Exercise details
In the entries below, find each line with the word "fract" and return it.

(Dataset entries)
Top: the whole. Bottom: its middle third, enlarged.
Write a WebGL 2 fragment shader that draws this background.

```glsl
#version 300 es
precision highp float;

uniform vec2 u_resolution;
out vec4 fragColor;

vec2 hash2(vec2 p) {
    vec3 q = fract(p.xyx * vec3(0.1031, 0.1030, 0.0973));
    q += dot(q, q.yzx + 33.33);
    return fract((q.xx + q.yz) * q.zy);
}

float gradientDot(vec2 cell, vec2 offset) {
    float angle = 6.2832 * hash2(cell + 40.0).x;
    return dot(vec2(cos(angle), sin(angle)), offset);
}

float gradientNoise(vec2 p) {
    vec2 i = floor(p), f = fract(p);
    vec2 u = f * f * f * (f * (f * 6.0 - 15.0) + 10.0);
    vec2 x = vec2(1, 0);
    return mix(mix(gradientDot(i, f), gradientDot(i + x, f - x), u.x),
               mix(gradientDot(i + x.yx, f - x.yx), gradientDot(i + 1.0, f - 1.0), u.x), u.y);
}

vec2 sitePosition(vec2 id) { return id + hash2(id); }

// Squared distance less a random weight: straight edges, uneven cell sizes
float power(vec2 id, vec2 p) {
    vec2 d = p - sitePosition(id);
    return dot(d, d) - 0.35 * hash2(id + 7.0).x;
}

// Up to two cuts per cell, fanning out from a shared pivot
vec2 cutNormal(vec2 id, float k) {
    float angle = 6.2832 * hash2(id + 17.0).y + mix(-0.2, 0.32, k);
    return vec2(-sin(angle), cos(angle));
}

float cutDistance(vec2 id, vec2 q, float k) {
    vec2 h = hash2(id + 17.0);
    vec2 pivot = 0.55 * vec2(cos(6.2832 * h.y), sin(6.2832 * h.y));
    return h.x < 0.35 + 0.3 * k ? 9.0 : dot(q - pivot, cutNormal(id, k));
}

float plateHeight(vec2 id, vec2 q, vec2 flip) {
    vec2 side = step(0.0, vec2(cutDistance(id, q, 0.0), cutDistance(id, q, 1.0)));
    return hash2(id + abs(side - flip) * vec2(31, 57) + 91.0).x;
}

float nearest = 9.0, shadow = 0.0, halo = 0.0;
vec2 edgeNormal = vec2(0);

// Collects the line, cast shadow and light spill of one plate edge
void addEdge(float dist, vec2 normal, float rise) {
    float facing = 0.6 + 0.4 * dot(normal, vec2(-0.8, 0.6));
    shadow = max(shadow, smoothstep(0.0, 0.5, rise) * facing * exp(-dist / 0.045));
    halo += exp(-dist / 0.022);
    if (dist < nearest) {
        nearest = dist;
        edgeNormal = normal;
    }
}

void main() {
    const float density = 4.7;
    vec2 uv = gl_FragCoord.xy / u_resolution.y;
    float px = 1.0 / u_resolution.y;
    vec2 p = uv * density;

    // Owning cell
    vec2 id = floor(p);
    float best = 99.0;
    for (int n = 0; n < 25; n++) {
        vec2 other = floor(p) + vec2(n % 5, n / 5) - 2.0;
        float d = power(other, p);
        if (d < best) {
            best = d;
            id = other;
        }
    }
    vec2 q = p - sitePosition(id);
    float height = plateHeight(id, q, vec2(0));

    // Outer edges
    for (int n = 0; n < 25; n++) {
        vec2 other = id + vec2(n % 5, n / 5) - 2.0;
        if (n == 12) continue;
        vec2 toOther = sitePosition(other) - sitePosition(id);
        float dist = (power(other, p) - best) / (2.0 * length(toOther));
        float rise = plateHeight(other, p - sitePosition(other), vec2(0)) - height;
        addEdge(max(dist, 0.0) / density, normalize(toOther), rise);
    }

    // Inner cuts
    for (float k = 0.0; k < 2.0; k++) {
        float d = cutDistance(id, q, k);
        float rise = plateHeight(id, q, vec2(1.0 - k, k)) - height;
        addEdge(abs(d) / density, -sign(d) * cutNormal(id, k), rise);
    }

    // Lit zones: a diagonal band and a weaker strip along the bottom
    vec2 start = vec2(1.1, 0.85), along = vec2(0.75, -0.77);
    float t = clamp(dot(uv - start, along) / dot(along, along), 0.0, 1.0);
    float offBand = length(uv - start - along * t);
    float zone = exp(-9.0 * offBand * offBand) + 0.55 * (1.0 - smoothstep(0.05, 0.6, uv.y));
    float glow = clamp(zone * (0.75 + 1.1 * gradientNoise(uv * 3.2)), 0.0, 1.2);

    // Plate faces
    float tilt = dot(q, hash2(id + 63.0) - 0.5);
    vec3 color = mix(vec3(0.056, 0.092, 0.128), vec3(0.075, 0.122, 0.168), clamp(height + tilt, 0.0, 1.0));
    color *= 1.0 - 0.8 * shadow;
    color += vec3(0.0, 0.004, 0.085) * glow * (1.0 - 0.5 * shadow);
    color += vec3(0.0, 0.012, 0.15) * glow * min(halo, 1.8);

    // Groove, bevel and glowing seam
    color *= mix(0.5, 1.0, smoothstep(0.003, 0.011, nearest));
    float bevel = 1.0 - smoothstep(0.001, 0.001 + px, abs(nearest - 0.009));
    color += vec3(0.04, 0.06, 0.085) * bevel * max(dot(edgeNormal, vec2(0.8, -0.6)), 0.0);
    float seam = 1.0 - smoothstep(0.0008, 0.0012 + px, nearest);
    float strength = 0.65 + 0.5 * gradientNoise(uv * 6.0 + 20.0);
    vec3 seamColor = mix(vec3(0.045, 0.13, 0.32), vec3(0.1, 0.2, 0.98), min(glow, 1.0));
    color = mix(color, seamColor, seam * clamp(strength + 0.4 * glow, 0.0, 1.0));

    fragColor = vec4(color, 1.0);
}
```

Solution to this exercise
    vec3 q = fract(p.xyx * vec3(0.1031, 0.1030, 0.0973));
    return fract((q.xx + q.yz) * q.zy);
    vec2 i = floor(p), f = fract(p);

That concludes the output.